Motion sickness remedies abound. Your cat or dog may never get sick when traveling, but a particularly bad stretch of road or a stressful situation may turn its stomach. Bonine from Pfizer Inc., an over-the-counter motion sickness pill for people, works for dogs, too. Your veterinarian can determine the dosage. Some natural products also offer relief. Bach Original Flower Essence has Rescue Remedy in a liquid. The two-drop dose can be administered orally or rubbed on the pet’s nose, ears, or paw pads. Two homeopathic companies, Boiron and Hyland’s Standard Homeopathics, sell anti-nausea remedies. Always check with your veterinarian before you try any new medication on your pet.
Since you pack all the comforts of home in your motorhome, you might as well include your pet. Traveling with your pet can be a rewarding experience. Whether it’s a weekend jaunt or a cross-country trek, with a little planning, your furry friend will enjoy spending time with you on the road. And that makes the whole adventure much more fun.
For more information about pet recovery chips and pet insurance, contact the sources listed below.
Companion Animal Recovery
PetCare Pet Insurance Programs
This company offers four plans for dogs and five plans for cats. The plans pay 100 percent of claims, minus the $50 deductible per incident. Policies are underwritten by Lincoln General Insurance Company.
Premier Pet Insurance
This company offers three plans. The plans pay 80 percent of claims, with a $100 annual deductible. Each policy has a per-incident limit and an annual limit. Policies are underwritten by Clarendon National Insurance Company.
Veterinary Pet Insurance
This company offers two plans. Each has a $50 deductible per incident and pays 90 percent of claims per the benefit schedule allowance. The plans have per-incident allowances and annual maximums. Policies are underwritten by Veterinary Pet Insurance Company.
Doggone Traveling News
Motorhomers who never leave home without their canine companion can discover dog-friendly places to visit and fun things to do with their pet in the “DogGone Newsletter.” Published by Robyn Peters, the bimonthly newsletter is about fun places to go and cool things to do with your dog.
Although the newsletter is not specifically for RV travelers, it does offer information about beaches, parks, and facilities that welcome dogs, as well as activities that both the dog and its owner can enjoy together. Each issue includes feature articles written by other dog lovers detailing their travels, as well as regular columns such as Travel Pointers, Readers’ Adventures, Road Trip, Surfer Dog’s Products For Pooches and Cool Internet Finds, and Nose For News.
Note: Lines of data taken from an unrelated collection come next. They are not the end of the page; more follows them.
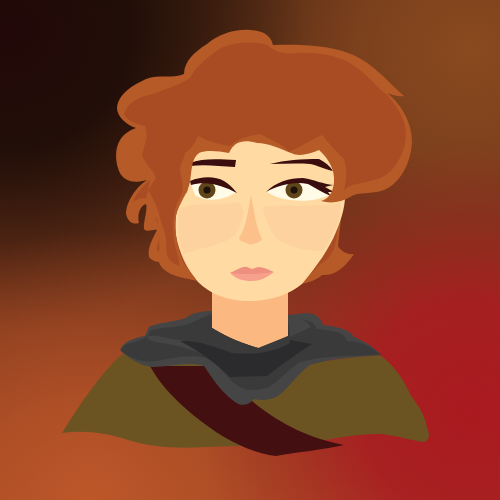
<!DOCTYPE html>
<html lang="en">
<head>
<meta charset="utf-8">
<title>Portrait with red hair</title>
<style>
:root {
  --hair: #a94c24;
  --hair-edge: #b65a27;
  --skin: #ffdba3;
  --neck: #fbb981;
  --nose: #fcc08a;
  --blush: #fbc99b;
  --lip-top: #ee8f80;
  --lip-bottom: #f7a08c;
  --brow: #3a0d0e;
  --eye-white: #fffbe6;
  --iris: #5f4519;
  --pupil: #1c120b;
  --tunic: #6c5422;
  --strap: #430f10;
  --scarf: #454545;
  --scarf-mid: #3a3a3b;
  --scarf-dark: #2b2b2d;
}
html, body { margin: 0; overflow: hidden; }
body { width: 500px; height: 500px; background: #6b3019; }
svg { display: block; }
.hair { fill: var(--hair); }
.hair-edge { fill: var(--hair-edge); }
.skin { fill: var(--skin); }
.neck { fill: var(--neck); }
.nose { fill: var(--nose); }
.blush { fill: var(--blush); opacity: .5; }
.lip-top { fill: var(--lip-top); }
.lip-bottom { fill: var(--lip-bottom); }
.brow { fill: var(--brow); }
.eye-white { fill: var(--eye-white); }
.iris { fill: var(--iris); }
.pupil { fill: var(--pupil); }
.tunic { fill: var(--tunic); }
.strap { fill: var(--strap); }
.scarf { fill: var(--scarf); }
.scarf-mid { fill: var(--scarf-mid); }
.scarf-dark { fill: var(--scarf-dark); }
</style>
</head>
<body>
<svg width="500" height="500" viewBox="0 0 500 500" role="img" aria-label="Portrait of a person with short curly red hair, a grey scarf and an olive tunic">
  <defs>
    <linearGradient id="base-warm" x1="0" y1="0" x2="0" y2="1">
      <stop offset="0" stop-color="#4a2813"/>
      <stop offset=".35" stop-color="#5a2d17"/>
      <stop offset=".7" stop-color="#8c3f20"/>
      <stop offset="1" stop-color="#b04d27"/>
    </linearGradient>
    <radialGradient id="glow-brown" gradientUnits="userSpaceOnUse" cx="470" cy="50" r="290">
      <stop offset="0" stop-color="#8a4a1f"/>
      <stop offset=".4" stop-color="#83441e" stop-opacity=".85"/>
      <stop offset="1" stop-color="#7a3d1c" stop-opacity="0"/>
    </radialGradient>
    <radialGradient id="glow-dark" gradientUnits="userSpaceOnUse" cx="10" cy="30" r="300">
      <stop offset="0" stop-color="#220808"/>
      <stop offset=".4" stop-color="#1c0b07" stop-opacity=".9"/>
      <stop offset="1" stop-color="#2a1209" stop-opacity="0"/>
    </radialGradient>
    <radialGradient id="glow-orange" gradientUnits="userSpaceOnUse" cx="90" cy="500" r="270">
      <stop offset="0" stop-color="#bd5729"/>
      <stop offset=".4" stop-color="#b25127" stop-opacity=".75"/>
      <stop offset="1" stop-color="#a04822" stop-opacity="0"/>
    </radialGradient>
    <radialGradient id="glow-red" gradientUnits="userSpaceOnUse" cx="470" cy="410" r="270">
      <stop offset="0" stop-color="#aa1a20"/>
      <stop offset=".4" stop-color="#a81d21" stop-opacity=".92"/>
      <stop offset="1" stop-color="#9c2a20" stop-opacity="0"/>
    </radialGradient>
    <clipPath id="left-eye-shape"><path d="M190 182C198 177 216 177 224 181L236 192C226 200 206 203 195 195Z"/></clipPath>
    <clipPath id="right-eye-shape"><path d="M267 192C275 183 288 179 302 179C314 181 323 186 331 194C320 200 306 202 291 200C281 199 273 196 267 192Z"/></clipPath>
  </defs>

  <g id="backdrop">
    <rect width="500" height="500" fill="url(#base-warm)"/>
    <rect width="500" height="500" fill="url(#glow-brown)"/>
    <rect width="500" height="500" fill="url(#glow-dark)"/>
    <rect width="500" height="500" fill="url(#glow-orange)"/>
    <rect width="500" height="500" fill="url(#glow-red)"/>
  </g>

  <g id="hair-back">
    <path class="hair-edge" d="M150 120L136 128C118 134 113 150 118 168C121 179 130 185 147 180C136 187 126 202 126 214C128 222 133 225 139 223C137 214 140 206 146 204C148 210 143 222 144 229C147 233 153 229 157 230C153 238 147 248 149 257C153 262 159 262 159 262C161 271 175 278 196 280L300 284C309 283 318 279 322 275C334 276 345 268 354 254C347 255 341 251 338 246L344 190L250 120Z"/>
    <path class="hair" d="M150 128C134 139 129 154 133 164C139 172 148 167 154 176C146 184 136 192 133 202C141 197 149 196 155 204C156 214 153 220 160 225C163 234 156 243 157 251C162 251 165 253 167 262C172 270 183 274 193 276L300 278C311 276 315 270 320 264C328 260 334 254 336 240L344 190L250 130Z"/>
  </g>

  <g id="neck">
    <path class="neck" d="M212 285H288V340L260 352L212 336Z"/>
  </g>

  <g id="clothes">
    <path class="tunic" d="M122 354C100 374 80 404 62 433C86 430 106 433 128 440C150 447 176 449 205 447L300 444C330 439 360 433 382 434C400 436 412 441 424 442C430 440 430 434 427 428C425 414 417 404 411 396C404 380 394 364 378 354L270 368Z"/>
    <path class="strap" d="M150 366L206 366C230 380 246 396 258 406C282 424 308 438 344 445C322 450 298 452 276 456C258 454 236 445 216 432C190 414 164 392 150 366Z"/>
    <path class="scarf" d="M212 311C200 311 192 313 186 318C174 322 160 322 149 327L145 336C133 338 123 342 120 350C128 358 139 365 152 367C170 367 188 361 204 366C212 378 221 392 235 402C242 407 249 405 254 399C262 401 271 400 278 396C290 387 297 374 310 365C332 358 357 357 381 355C374 347 364 341 354 337C350 329 335 326 323 325C321 317 314 313 306 313L288 315V336L262 349C245 345 226 337 212 328Z"/>
    <path class="scarf-mid" d="M212 314C204 316 197 321 188 324C176 328 160 327 150 331C150 336 140 342 127 344C122 347 121 349 121 351C132 359 144 363 156 361C174 358 190 354 207 358C219 364 226 378 238 386C248 392 257 390 267 388C279 382 286 371 300 362C326 355 354 356 381 355C371 346 360 341 347 341C346 332 330 330 317 329C314 321 303 317 288 320V338L262 349C245 345 226 337 212 328Z"/>
    <path class="scarf" d="M146 337C158 333 166 340 182 340L215 356C197 353 183 346 168 344C158 342 151 342 146 337ZM288 318C299 317 307 320 311 327L290 337Z"/>
    <path class="scarf-dark" d="M180 341C196 340 214 346 232 353C250 355 272 349 290 340L312 344C296 354 281 365 267 376L230 377C217 364 199 351 180 341Z"/>
    <path class="scarf-mid" d="M212 328C228 338 245 344 258 348L288 336L290 343C274 352 254 356 238 352L212 340Z"/>
  </g>

  <g id="face">
    <path class="skin" d="M194 150C188 165 190 182 187 192C177 201 174 216 176 235C179 253 187 269 198 282C211 295 230 302 253 301C273 300 290 294 302 284C317 266 329 249 336 232C342 218 346 204 345 190L332 148L250 130Z"/>
    <path class="blush" d="M180 208C194 202 218 206 238 202C248 207 243 226 233 237C220 246 200 248 184 254C177 239 176 221 180 208Z"/>
    <path class="blush" d="M263 207C284 203 311 209 341 202C341 220 333 237 323 251C309 251 292 248 278 240C270 230 264 219 263 207Z"/>
    <path class="nose" d="M251 195C248 211 246 228 239 238C240 243 246 241 250 245C254 243 259 244 262 239C256 228 254 210 251 195Z"/>
    <path class="lip-bottom" d="M230 273C240 271 261 271 274 272C266 278 260 281 252 281C242 281 236 279 230 273Z"/>
    <path class="lip-top" d="M230 273C237 270 243 266 247 267L252 269L258 267C264 267 269 270 274 272C260 274 244 275 230 273Z"/>
  </g>

  <g id="eyes">
    <g clip-path="url(#left-eye-shape)">
      <rect class="eye-white" x="188" y="174" width="50" height="30"/>
      <circle class="iris" cx="207" cy="190" r="8.5"/>
      <circle class="pupil" cx="207" cy="190" r="3.5"/>
    </g>
    <g clip-path="url(#right-eye-shape)">
      <rect class="eye-white" x="265" y="174" width="68" height="30"/>
      <circle class="iris" cx="294" cy="190" r="8.5"/>
      <circle class="pupil" cx="294" cy="190" r="3.5"/>
    </g>
    <path class="brow" d="M190 181C202 176 215 176 224 181C229 184 233 188 237 193C224 186 207 180 191 185Z"/>
    <path class="brow" d="M266 192C276 182 289 178 303 178C315 180 323 184 333 185L325 187L334 192L328 192L331 196C323 193 316 188 308 184C294 181 279 185 266 192Z"/>
    <path class="brow" d="M190 163C202 158 218 159 236 160L235 167C219 166 204 164 190 166Z"/>
    <path class="brow" d="M270 164C285 160 302 159 319 159C325 162 330 166 333 171C324 169 317 165 310 164C296 163 283 164 270 164Z"/>
  </g>

  <g id="hair-front">
    <path class="hair-edge" d="M184 74C184 62 194 52 207 44C222 31 246 26 264 33C269 36 272 40 273 45C298 44 327 45 348 53C371 61 385 79 404 96C398 97 393 95 387 93C402 105 412 123 412 142C411 162 401 183 384 190C371 195 359 191 350 197C342 202 331 204 321 201C331 198 333 190 334 182C335 170 329 159 319 150C309 154 299 157 291 153C281 149 268 143 257 143C244 139 234 141 229 153C218 151 206 150 199 153C191 159 192 170 190 182C188 193 179 203 176 216C174 232 177 246 183 262C190 272 194 276 197 281C181 278 167 268 160 258L158 222L146 199L150 180L126 168L136 128C127 125 117 117 117 108C118 94 133 85 146 79C159 74 172 79 184 74Z"/>
    <path class="hair" d="M190 78C197 65 208 57 221 48C236 42 253 41 267 45C276 52 285 55 296 53C316 52 334 55 348 62C365 71 375 86 386 94C399 108 409 124 405 144C401 161 390 177 374 180C361 184 352 183 344 190C347 178 347 167 344 159C336 151 329 144 322 135C311 140 300 147 289 152C282 143 270 140 261 134C249 136 239 138 230 146C217 144 208 141 198 136C195 143 191 149 185 153C184 160 180 164 180 170C181 181 186 190 179 199C174 208 172 222 174 240L180 266C171 264 166 258 166 248C168 236 162 227 159 214C156 202 151 195 148 190L156 178C153 169 146 166 142 155C145 143 149 135 145 126C137 124 127 121 124 114C129 101 139 97 153 94C164 89 178 86 190 78Z"/>
  </g>
</svg>
</body>
</html>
The 16-page newsletter is available by subscription only. Send a check or money order for $25 (U.S.), $38 (Canadian), or $48 (all other foreign) to DogGone Newsletter, P.O. Box 19498, Boulder, CO 80308-2498. Subscriptions also can be ordered using a Visa or MasterCard by calling (888) 364-8728 or (303) 449-2527, or visiting www.doggonefun.com. Back issues are available for $5 per issue.